■ Work to complete:
Search the data for the word "fill" and copy each line that has it.

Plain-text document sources
--------------------------------
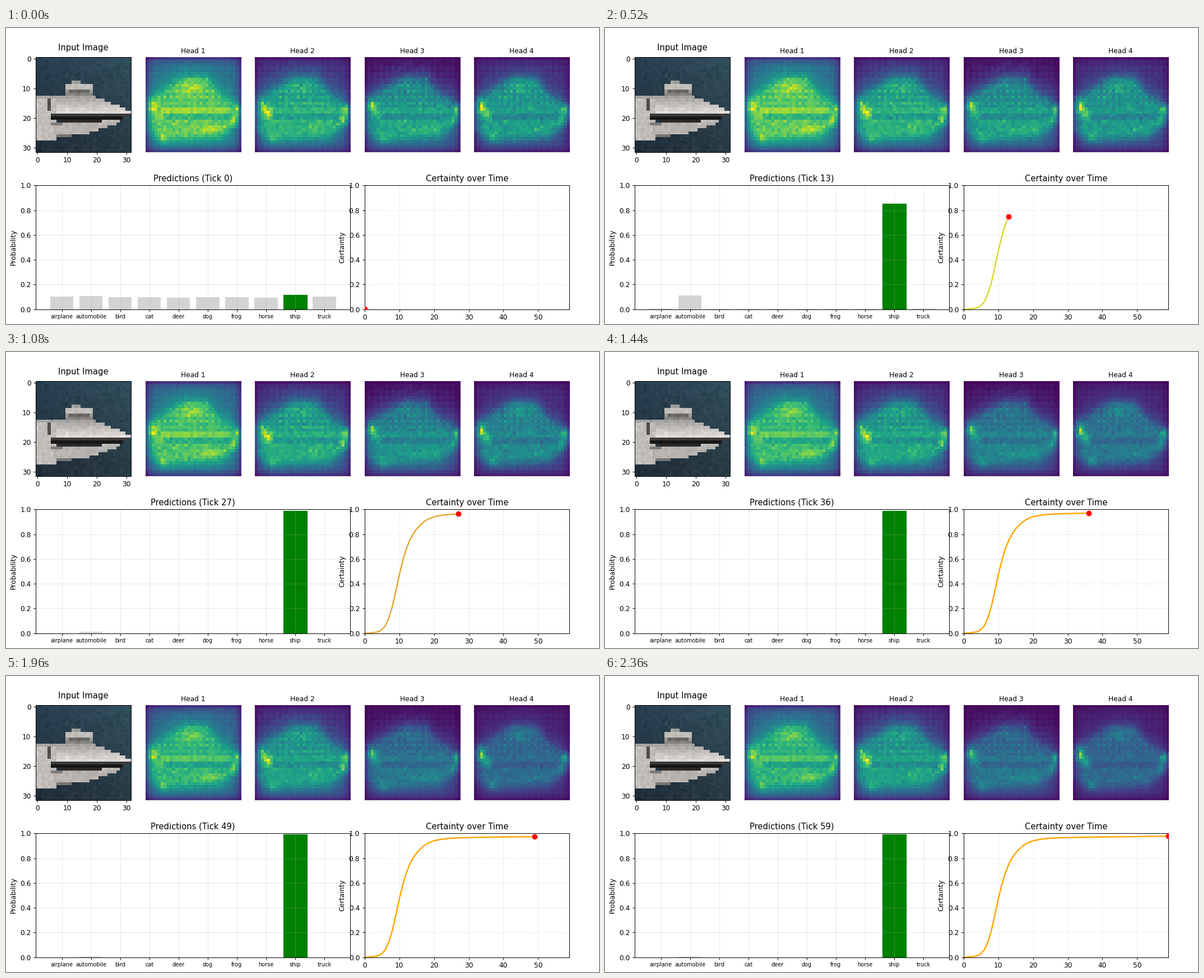
Recreate the animation shown at these times as a matplotlib script. Size 1058 by 529 pixels, loop 2400 ms.

```python
import numpy as np
import matplotlib.pyplot as plt
from matplotlib.animation import FuncAnimation

W, H, DPI = 1058, 529, 88.1667
TICKS, N = 60, 32
CLASSES = ["airplane", "automobile", "bird", "cat", "deer",
           "dog", "frog", "horse", "ship", "truck"]
AUTO, SHIP = CLASSES.index("automobile"), CLASSES.index("ship")

plt.rcParams["font.family"] = "DejaVu Sans"
rng = np.random.default_rng(8)
Y, X = np.mgrid[:N, :N].astype(float)


def gate(d, width):
    return 1 / (1 + np.exp(-d / width))


def blob(cx, cy, sx, sy):
    return np.exp(-((X - cx) / sx) ** 2 - ((Y - cy) / sy) ** 2)


# Input picture: dark water, a pale boat, its wake and a dark window band
def boat_image():
    img = np.stack([40 + .3 * X - .25 * Y,
                    63 + .45 * X - .6 * Y,
                    80 + .35 * X - .75 * Y], axis=-1)
    img += rng.normal(0, 3.5, (N, N, 1))

    def fill(mask, tone):
        img[mask] = np.multiply.outer(np.broadcast_to(tone, X.shape)[mask],
                                      [1, .985, .965])

    def span(y, x0, x1, tone):
        fill((Y == y) & (X >= x0) & (X < x1), tone)

    cabin = (abs(X - 14) < 5) & (abs(Y - 10.5) < 2)
    fill(cabin, 195 - 22 * (Y - 9) * (Y > 10))
    span(8, 12, 15, 165)
    span(11, 11, 18, 105)
    fill((Y > 12) & (Y < 19) & (X < 20 + 2.4 * (Y - 13)), 165 + 12 * (Y - 13))
    fill((Y > 13) & (Y < 28) & (X < 7), 192)
    fill((Y > 13) & (Y < 18) & (X == 4), 80)
    fill((Y > 21) & (Y < 26) & (X > 5) & (X < 27 - 3.3 * (Y - 22)), 182)
    span(19, 5, 31, 60)
    span(20, 5, 29, 24)
    span(21, 8, 22, 42)
    span(21, 22, 28, 190)
    span(22, 5, 9, 125)
    span(26, 7, 12, 120)
    img += rng.normal(0, 5, (N, N, 1)) * (img[..., :1] > 90)
    return np.clip(img, 0, 255).astype(np.uint8)


# Attention maps: a boat-shaped plateau with a halo, dotted texture and peaks
top = np.interp(X, [0, 2, 10, 13, 20, 25, 31], [13, 13, 8, 6.5, 7, 13, 16])
low = np.interp(X, [0, 5, 24, 31], [24, 27.5, 26, 21])
inside = gate(Y - top + .5, .8) * gate(low - Y + .5, .8)
halo = gate(Y - top + 4, 1.8) * gate(low + 3 - Y, 1.3)


def border(v):
    return 1 - np.exp(-(np.minimum(v, N - 1 - v) + .75) / 1.3)


rim = border(X) * border(Y)
dots = ((X % 2 == 0) & (Y % 2 == 1)) - .3
weave = X % 2 + Y % 2 - 1
band = gate(X - 5, .5) * gate(28 - X, .5)
slit = band * (abs(Y - 19.5) < 1)
deck = band * (abs(Y - 17.5) < 1)
noise = rng.normal(0, .024, (4, N, N))

# stern, stern low, bow, bow low, cabin, keel, wake
SPOTS = np.array([blob(2, 16, 1.4, 2.3), blob(4, 18.5, 1.3, 1.8),
                  blob(30, 17.3, 1, 1.6), blob(29, 20.8, 1.3, 1.7),
                  blob(15, 9.5, 4.5, 2.5), blob(20, 24, 5, 1.5),
                  blob(5.7, 26.5, 1.5, 1.4)])
# sky, sea, halo, body, deck, strength at the end, then one gain per spot
HEADS = [
    ((.38, .42, .12, .22, .11, .86), (.28, .15, .28, .2, .16, .14, .15)),
    ((.15, .32, .12, .23, .03, .88), (.26, .34, .36, .28, .1, .03, .1)),
    ((.06, .30, .10, .22, .02, .66), (.4, .1, .28, .18, .07, .06, .08)),
    ((.13, .22, .08, .27, .02, .60), (.44, .2, .4, .15, .1, .03, .13)),
]


def head_map(k, tick):
    (sky, sea, glow, body, line, end), gains = HEADS[k]
    base = sky + (sea - sky) * gate(Y - 13, 4)
    base = base + glow * halo + body * inside + line * deck - .09 * slit
    base += .09 * dots * inside * (Y < 17) + .022 * weave * (1 - inside)
    base += noise[k] * (.5 + inside)
    fade = 1 + (end - 1) * gate(tick - 30, 7)
    peaks = np.tensordot(gains, SPOTS, 1) * (1 + 6 * noise[k])
    return np.clip(rim * base * fade + peaks, 0, 1)


# Certainty: odds follow a piecewise power law under a slowly rising ceiling
ticks = np.arange(TICKS)
odds = np.exp(np.interp(np.log(ticks + 1e-9),
                        np.log([1, 4, 6, 8, 10, 12, 16, 20, 27, 59]),
                        np.log([1e-3, .0125, .067, .285, .94, 2.34, 8.9, 31,
                                140, 999])))
CERTAINTY = (.969 + .01 * (ticks / 59) ** 2) * odds / (1 + odds)


def peaked(ship, auto):
    p = np.full(10, (1 - ship - auto) / 8)
    p[SHIP], p[AUTO] = ship, auto
    return p


KEYS = np.log([
    peaked(.105, .1),
    [.072, .215, .045, .04, .032, .037, .045, .02, .415, .088],
    peaked(.971, .0275),
    peaked(.9927, .005),
])


def probs_at(u):
    e = np.exp([np.interp(u, range(4), col) for col in KEYS.T])
    return e / e.sum()


# Certainty is one minus the normalised entropy, so it fixes the bar heights
path = np.linspace(0, 3, 400)
path_cert = [1 + (p * np.log(p)).sum() / np.log(10)
             for p in map(probs_at, path)]
PROBS = [probs_at(u) for u in np.interp(CERTAINTY, path_cert, path)]

fig = plt.figure(figsize=(12, 6), dpi=DPI, facecolor="white")
LEFT, PITCH, SIDE = 53.2, 195.5, 170
UPPER, LOWER = (52.2, 169.6), (281.3, 221.3)


def panel(col, row, span=1):
    y, h = row
    w = PITCH * (span - 1) + SIDE
    return fig.add_axes([(LEFT + PITCH * col) / W, 1 - (y + h) / H,
                         w / W, h / H])


def show(ax, data, **kw):
    return ax.imshow(data, interpolation="nearest", aspect="auto", **kw)


ax_in = panel(0, UPPER)
show(ax_in, boat_image())
ax_in.set_title("Input Image", fontsize=12, pad=10)

maps = []
for k in range(4):
    ax = panel(k + 1, UPPER)
    maps.append(show(ax, head_map(k, 0), cmap="viridis", vmin=0, vmax=1))
    ax.set_title(f"Head {k + 1}", fontsize=10)
    ax.axis("off")

ax_bar = panel(0, LOWER, 3)
bars = ax_bar.bar(range(10), PROBS[0], color="lightgray")
bars[SHIP].set(facecolor="green", edgecolor="green", linewidth=1)
ax_bar.set(xlim=(-.89, 9.89), ylim=(0, 1), ylabel="Probability")
ax_bar.set_xticks(range(10), CLASSES, fontsize=8)
ax_bar.grid(alpha=.3)
bar_title = ax_bar.set_title("", fontsize=12)

ax_cert = panel(3, LOWER, 2)
ax_cert.set(xlim=(0, TICKS - 1), ylim=(0, 1), xlabel="Tick",
            ylabel="Certainty")
ax_cert.set_title("Certainty over Time", fontsize=12)
ax_cert.grid(alpha=.3, linestyle="--")
curve, = ax_cert.plot([], [], lw=2)
dot, = ax_cert.plot([], [], "o", ms=7, zorder=5)


def line_color(tick):
    if tick < 24:
        return "#d9d82b"
    return "#e4a632" if tick < 30 else "orange"


def update(tick):
    for k, im in enumerate(maps):
        im.set_data(head_map(k, tick))
    for bar, p in zip(bars, PROBS[tick]):
        bar.set_height(p)
    bar_title.set_text(f"Predictions (Tick {tick})")
    curve.set_data(ticks[:tick + 1], CERTAINTY[:tick + 1])
    curve.set_color(line_color(tick))
    dot.set_data([tick], [CERTAINTY[tick]])
    dot.set_color("#7a3636" if 3 <= tick < 13 else "red")
    return [*maps, *bars, bar_title, curve, dot]


anim = FuncAnimation(fig, update, frames=TICKS, interval=40, repeat=True,
                     repeat_delay=0, blit=False)
plt.show()
```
--------------------------------
■ Solved exercise:
    def fill(mask, tone):
        fill((Y == y) & (X >= x0) & (X < x1), tone)
    fill(cabin, 195 - 22 * (Y - 9) * (Y > 10))
    fill((Y > 12) & (Y < 19) & (X < 20 + 2.4 * (Y - 13)), 165 + 12 * (Y - 13))
    fill((Y > 13) & (Y < 28) & (X < 7), 192)
    fill((Y > 13) & (Y < 18) & (X == 4), 80)
    fill((Y > 21) & (Y < 26) & (X > 5) & (X < 27 - 3.3 * (Y - 22)), 182)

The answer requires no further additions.